**Work instruction:** In the copy, include no images. Reproduce the entries exactly.

Saved entries

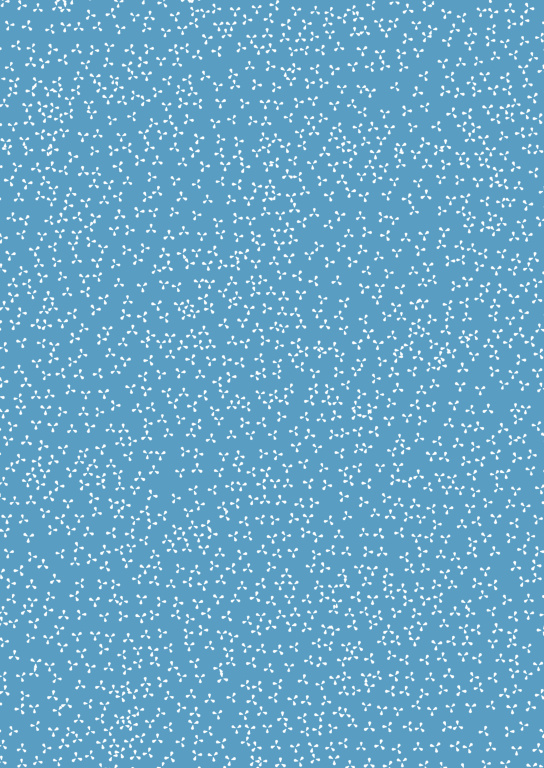
Reproduce this pattern procedurally as a Shadertoy shader.

```glsl
const vec3 GROUND_BLUE = vec3(0.350, 0.618, 0.762);
const vec3 PETAL_WHITE = vec3(1.0);

// Lengths are fractions of the canvas height
const vec2 CELL_SIZE = vec2(0.0240, 0.0208);
const float JITTER = 0.50;            // spread of a sprig inside its cell
const float DRIFT = 1.1;              // shared shift of neighbours, in cells
const float DRIFT_CELLS = 4.0;        // distance over which the drift changes
const float PETAL_START = 0.0024;     // narrow end, from the sprig centre
const float PETAL_END = 0.0054;       // round end, from the sprig centre
const float TIP_RADIUS = 0.0007;
const float ROUND_RADIUS = 0.00184;
const float SIZE_VARIATION = 0.08;
const float EDGE_PIXELS = 0.8;        // half width of the soft edge
const float THIRD_TURN = 2.0943951;

vec4 hash42(vec2 p) {
    vec4 q = fract(p.xyxy * vec4(0.1031, 0.1030, 0.0973, 0.1099));
    q += dot(q, q.wzxy + 33.33);
    return fract((q.xxyz + q.yzzw) * q.zywx);
}

// Smooth random vector that bunches and spreads the grid
vec2 driftNoise(vec2 p) {
    vec2 corner = floor(p);
    vec2 f = smoothstep(0.0, 1.0, p - corner);
    corner += 213.0;
    vec2 low = mix(hash42(corner).xy, hash42(corner + vec2(1, 0)).xy, f.x);
    vec2 high = mix(hash42(corner + vec2(0, 1)).xy, hash42(corner + 1.0).xy, f.x);
    return mix(low, high, f.y) - 0.5;
}

vec2 rotate(vec2 p, float angle) {
    float c = cos(angle), s = sin(angle);
    return vec2(c * p.x - s * p.y, s * p.x + c * p.y);
}

// Drop along +x that widens from its tip to its round end
float petalDistance(vec2 p) {
    float t = clamp((p.x - PETAL_START) / (PETAL_END - PETAL_START), 0.0, 1.0);
    vec2 axisPoint = vec2(mix(PETAL_START, PETAL_END, t), 0.0);
    return length(p - axisPoint) - mix(TIP_RADIUS, ROUND_RADIUS, t);
}

// Three petals, folded onto one by rotational symmetry
float sprigDistance(vec2 p) {
    float sector = floor(atan(p.y, p.x) / THIRD_TURN + 0.5);
    return petalDistance(rotate(p, -sector * THIRD_TURN));
}

// Nearest sprig in a staggered, jittered and drifting grid
float scatterDistance(vec2 p) {
    float nearest = 1.0;
    float baseRow = floor(p.y / CELL_SIZE.y);
    for (int j = -2; j <= 2; j++) {
        float row = baseRow + float(j);
        float stagger = 0.5 * mod(row, 2.0);
        float baseColumn = floor(p.x / CELL_SIZE.x - stagger);
        for (int i = -2; i <= 2; i++) {
            vec2 cell = vec2(baseColumn + float(i), row);
            vec4 random = hash42(cell + 71.0);
            vec2 offset = 0.5 + (random.xy - 0.5) * JITTER;
            offset += DRIFT * driftNoise(cell / DRIFT_CELLS);
            vec2 centre = (cell + vec2(stagger, 0.0) + offset) * CELL_SIZE;
            float size = 1.0 + (random.w - 0.5) * 2.0 * SIZE_VARIATION;
            vec2 local = rotate(p - centre, random.z * THIRD_TURN) / size;
            nearest = min(nearest, sprigDistance(local) * size);
        }
    }
    return nearest;
}

void mainImage(out vec4 fragColor, in vec2 fragCoord) {
    vec2 p = fragCoord / iResolution.y;
    float edge = EDGE_PIXELS / iResolution.y;
    float petals = 1.0 - smoothstep(-edge, edge, scatterDistance(p));
    fragColor = vec4(mix(GROUND_BLUE, PETAL_WHITE, petals), 1.0);
}
```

**Answer section:**
Reproduce this pattern procedurally as a Shadertoy shader.

```glsl
const vec3 GROUND_BLUE = vec3(0.350, 0.618, 0.762);
const vec3 PETAL_WHITE = vec3(1.0);

// Lengths are fractions of the canvas height
const vec2 CELL_SIZE = vec2(0.0240, 0.0208);
const float JITTER = 0.50;            // spread of a sprig inside its cell
const float DRIFT = 1.1;              // shared shift of neighbours, in cells
const float DRIFT_CELLS = 4.0;        // distance over which the drift changes
const float PETAL_START = 0.0024;     // narrow end, from the sprig centre
const float PETAL_END = 0.0054;       // round end, from the sprig centre
const float TIP_RADIUS = 0.0007;
const float ROUND_RADIUS = 0.00184;
const float SIZE_VARIATION = 0.08;
const float EDGE_PIXELS = 0.8;        // half width of the soft edge
const float THIRD_TURN = 2.0943951;

vec4 hash42(vec2 p) {
    vec4 q = fract(p.xyxy * vec4(0.1031, 0.1030, 0.0973, 0.1099));
    q += dot(q, q.wzxy + 33.33);
    return fract((q.xxyz + q.yzzw) * q.zywx);
}

// Smooth random vector that bunches and spreads the grid
vec2 driftNoise(vec2 p) {
    vec2 corner = floor(p);
    vec2 f = smoothstep(0.0, 1.0, p - corner);
    corner += 213.0;
    vec2 low = mix(hash42(corner).xy, hash42(corner + vec2(1, 0)).xy, f.x);
    vec2 high = mix(hash42(corner + vec2(0, 1)).xy, hash42(corner + 1.0).xy, f.x);
    return mix(low, high, f.y) - 0.5;
}

vec2 rotate(vec2 p, float angle) {
    float c = cos(angle), s = sin(angle);
    return vec2(c * p.x - s * p.y, s * p.x + c * p.y);
}

// Drop along +x that widens from its tip to its round end
float petalDistance(vec2 p) {
    float t = clamp((p.x - PETAL_START) / (PETAL_END - PETAL_START), 0.0, 1.0);
    vec2 axisPoint = vec2(mix(PETAL_START, PETAL_END, t), 0.0);
    return length(p - axisPoint) - mix(TIP_RADIUS, ROUND_RADIUS, t);
}

// Three petals, folded onto one by rotational symmetry
float sprigDistance(vec2 p) {
    float sector = floor(atan(p.y, p.x) / THIRD_TURN + 0.5);
    return petalDistance(rotate(p, -sector * THIRD_TURN));
}

// Nearest sprig in a staggered, jittered and drifting grid
float scatterDistance(vec2 p) {
    float nearest = 1.0;
    float baseRow = floor(p.y / CELL_SIZE.y);
    for (int j = -2; j <= 2; j++) {
        float row = baseRow + float(j);
        float stagger = 0.5 * mod(row, 2.0);
        float baseColumn = floor(p.x / CELL_SIZE.x - stagger);
        for (int i = -2; i <= 2; i++) {
            vec2 cell = vec2(baseColumn + float(i), row);
            vec4 random = hash42(cell + 71.0);
            vec2 offset = 0.5 + (random.xy - 0.5) * JITTER;
            offset += DRIFT * driftNoise(cell / DRIFT_CELLS);
            vec2 centre = (cell + vec2(stagger, 0.0) + offset) * CELL_SIZE;
            float size = 1.0 + (random.w - 0.5) * 2.0 * SIZE_VARIATION;
            vec2 local = rotate(p - centre, random.z * THIRD_TURN) / size;
            nearest = min(nearest, sprigDistance(local) * size);
        }
    }
    return nearest;
}

void mainImage(out vec4 fragColor, in vec2 fragCoord) {
    vec2 p = fragCoord / iResolution.y;
    float edge = EDGE_PIXELS / iResolution.y;
    float petals = 1.0 - smoothstep(-edge, edge, scatterDistance(p));
    fragColor = vec4(mix(GROUND_BLUE, PETAL_WHITE, petals), 1.0);
}
```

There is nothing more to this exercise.